Sure...I'll even post a pic of those you can all share! :)

BTW, I rendered out with all raytracing turned off, with minimal motion blur (.5) and PLD 9-pass to a QT Animation file. Probably overkill, but the results were worth it.

The Dommo
09-25-2008, 04:23 AM
I'm guesing the unamed were either Autodesk or more-pleasing-for-me, Apple. :D

09-25-2008, 05:27 AM

Nice tale...


09-25-2008, 10:16 AM
I'm guesing the unamed were either Autodesk or more-pleasing-for-me, Apple. :D

Wrong on both counts, but it does start with an "A". :thumbsup:

09-25-2008, 11:17 AM
Ugh, Adobe. :)

09-25-2008, 10:55 PM
The other "A". lol

09-26-2008, 12:46 AM
Here's a couple of screen grabs I took from the finished QT Animation files. As noted before, these are some of the best renders on documents I've ever seen. Will definitely be using Lightwave for this kind of work in the future. :thumbsup:

The finished animations look just as good. :)

The thing I liked most about using Lightwave for this (aside from the fantastic renders) is that even though I had to protect the 4:3 image for people still using 4:3 sets, the perspective I can apply here - with almost no aliasing whatsoever - makes the 16:9 viewer glad he spent the big bucks on a widescreen TV. It's just a win-win for everyone! :)

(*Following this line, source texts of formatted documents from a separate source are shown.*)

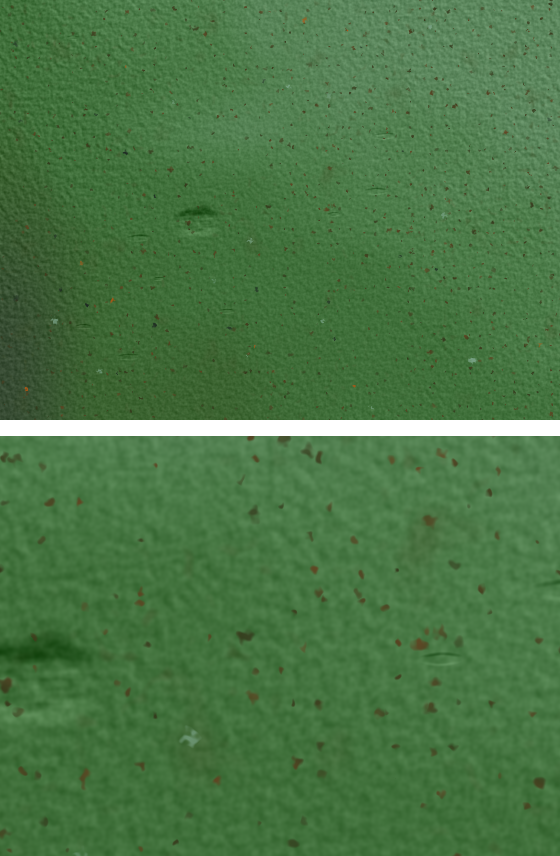
Top, the full canvas; bottom, a detail of the centre.
Give the GLSL for this texture, as a Shadertoy shader.

```glsl
// Weathered green paint on a lumpy wall, with rust specks, pale chips and small dents.
#define RELIEF 0.105
#define RELIEF_SCALE 68.0
#define GRAIN 0.042
#define RUST_SHARE 0.50
#define RUST_RADIUS 0.0062
#define CHIP_SHARE 0.10
#define NICK_COUNT 9
#define DEEP vec3(0.232, 0.39, 0.19)
#define GREEN vec3(0.25, 0.44, 0.23)
#define LIGHT vec3(0.298, 0.488, 0.287)
#define PALE vec3(0.362, 0.532, 0.368)
#define SHADOW vec3(0.215, 0.295, 0.20)

vec3 hash3(vec2 p) {
    vec3 q = fract(p.xyx * vec3(0.1031, 0.1030, 0.0973));
    q += dot(q, q.yxz + 33.33);
    return fract((q.xxy + q.yzz) * q.zyx);
}

float cornerSlope(vec2 cell, vec2 offset) {
    float angle = 6.2832 * hash3(cell + 71.0).x;
    return dot(vec2(cos(angle), sin(angle)), offset);
}

// Gradient noise, about -0.7 to 0.7
float noise(vec2 p) {
    vec2 i = floor(p), f = fract(p);
    vec2 u = f * f * f * (f * (f * 6.0 - 15.0) + 10.0);
    vec2 e = vec2(1.0, 0.0);
    return mix(mix(cornerSlope(i, f), cornerSlope(i + e, f - e), u.x),
               mix(cornerSlope(i + e.yx, f - e.yx), cornerSlope(i + 1.0, f - 1.0), u.x), u.y);
}

float fbm(vec2 p) {
    float sum = 0.0, amp = 1.0;
    for (int i = 0; i < 4; i++) {
        sum += amp * noise(p);
        p = p * 2.03 + 17.3;
        amp *= 0.5;
    }
    return sum;
}

// Lumps of the paint skin
float skin(vec2 p) {
    vec2 q = p * RELIEF_SCALE;
    return noise(q) + 0.5 * noise(q * 1.9 + 9.0);
}

// Soft irregular spots, at most one per grid cell
float specks(vec2 p, float cells, float radius, float share, float seed) {
    p += 0.8 * radius * vec2(noise(p * 150.0 + seed), noise(p * 150.0 - seed));
    vec2 cell = floor(p * cells);
    vec3 place = hash3(cell + seed);
    vec3 look = hash3(cell + seed + 47.0);
    vec2 d = p - (cell + 0.25 + 0.5 * place.xy) / cells;
    d.x *= mix(0.7, 1.4, look.y);
    float r = radius * mix(0.4, 1.0, look.x * look.x);
    float spot = 1.0 - smoothstep(0.35 * r, r + 0.0014, length(d));
    return spot * step(place.z, share) * mix(0.45, 1.0, look.z);
}

// Dark upper lip, bright lower lip and scraped floor of a dent
float dent(vec2 p, vec2 center, vec2 size) {
    vec2 d = (p - center) / size;
    d.y += 0.25 * noise(p * 40.0) - 0.1 * d.x;
    float r = length(d);
    float rim = 1.0 - smoothstep(0.0, 0.45, abs(r - 0.9));
    float scrape = noise(p * vec2(45.0, 170.0)) * (1.0 - smoothstep(0.7, 1.1, r));
    return rim * (0.6 * smoothstep(0.2, 0.9, -d.y) - smoothstep(0.2, 0.8, d.y)) + 0.6 * scrape;
}

void mainImage(out vec4 fragColor, in vec2 fragCoord) {
    vec2 uv = fragCoord / iResolution.xy;
    vec2 p = fragCoord / iResolution.y;

    // Broad light from the upper right, with cloudy wear
    float cloud = fbm(p * 3.0 + 4.0);
    vec2 haze = (uv - vec2(0.38, 0.69)) / vec2(0.16, 0.09);
    float level = -0.17 + 0.56 * uv.x + 0.60 * uv.y + 0.12 * cloud;
    level += 0.22 * exp(-dot(haze, haze)) - 0.12 * (1.0 - smoothstep(0.0, 0.15, uv.x));
    level = clamp(level, 0.0, 1.0);
    vec3 color = mix(DEEP, GREEN, smoothstep(0.0, 0.28, level));
    color = mix(color, LIGHT, smoothstep(0.32, 0.58, level));
    color = mix(color, PALE, smoothstep(0.54, 0.80, level));
    float corner = (1.0 - smoothstep(0.0, 0.19, uv.x)) * (1.0 - smoothstep(0.12, 0.68, uv.y));
    color = mix(color, SHADOW, corner);

    // Faint brown stains and freckled dirt
    float stain = smoothstep(0.25, 0.9, fbm(p * 11.0 + 31.0));
    float dirt = smoothstep(0.22, 0.6, noise(p * 58.0 + 7.0)) * smoothstep(-0.3, 0.5, fbm(p * 5.0));
    color = mix(color, vec3(0.26, 0.32, 0.16), 0.28 * stain + 0.40 * dirt);

    // Lit relief and fine grain
    float slope = skin(p) - skin(p + vec2(0.003, 0.0035));
    color += RELIEF * slope * mix(0.55, 1.0, smoothstep(0.3, 0.8, abs(uv.x - 0.5) + 0.5 * uv.y));
    float grain = noise(p * 145.0) + 0.7 * noise(p * 230.0 + 13.0);
    color += GRAIN * grain * vec3(1.0, 0.9, 1.0);

    // One large dent and scattered nicks
    float dents = dent(p, vec2(0.47, 0.47), vec2(0.050, 0.031));
    for (int i = 0; i < NICK_COUNT; i++) {
        vec3 h = hash3(vec2(float(i) * 7.0, 5.0));
        vec2 size = mix(vec2(0.012, 0.004), vec2(0.026, 0.008), h.z);
        dents += 0.7 * dent(p, vec2(0.08 + 0.85 * h.x, 0.15 + 0.8 * h.y), size);
    }
    color += 0.15 * dents;

    // Rust in three sizes, denser to the right
    float share = RUST_SHARE * mix(0.5, 1.2, uv.x) * (1.0 + 0.5 * cloud);
    float rust = max(specks(p, 21.0, RUST_RADIUS, share, 3.0),
                     specks(p + 0.37, 36.0, 0.7 * RUST_RADIUS, share, 19.0));
    rust = max(rust, specks(p + 0.71, 15.0, 1.3 * RUST_RADIUS, 0.4 * share, 27.0));
    float hue = smoothstep(-0.3, 0.5, noise(p * 24.0 + 3.0));
    vec3 rustColor = mix(vec3(0.20, 0.21, 0.10), vec3(0.40, 0.25, 0.12), hue);
    color = mix(color, rustColor, 0.9 * rust);

    // Dark pits, orange dots and pale chips
    color = mix(color, vec3(0.11, 0.15, 0.13), 0.95 * specks(p, 12.0, 0.0075, 0.14, 53.0));
    color = mix(color, vec3(0.70, 0.34, 0.08), specks(p, 9.0, 0.0085, 0.11, 88.0));
    color = mix(color, vec3(0.50, 0.66, 0.56), 0.85 * specks(p, 11.0, 0.0115, CHIP_SHARE, 131.0));

    fragColor = vec4(clamp(color, 0.0, 1.0), 1.0);
}
```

P.S. I always scan at as a high a res as I can afford to work with, and always save those as uncompressed TIFs.

09-26-2008, 03:10 AM
Yup - they did turn out nice. Very crisp.

On the note of 'The other A'..... are we talking about Avid?
Man, I've never got on with their systems - good job I'm not an editor! :p


09-26-2008, 03:53 AM

09-26-2008, 04:17 AM
They look really good and clean - good story as well about getting out of that hole.....I guess Avid sort of did you a good turn in having to do those shots with LW :)


10-31-2008, 08:00 AM
For anyone interested, here is where you can find recent samples of how I'm using Lightwave in my work as a news editor:


The first url is the most recent work done with Lightwave, the second represents the story originally discussed in this thread.

So far I'm only using it to model (image map) and animate documents and web pages in these problem solver pieces, but have now used it to create some transitions for sports (see http://www.newtek.com/forums/showthread.php?t=90886 for those).

Anyway, hats off again to Newtek for helping me tell these stories in a fresh and compelling way! :)

10-31-2008, 08:29 AM
Glad it all came through good - nice work Dude! :thumbsup: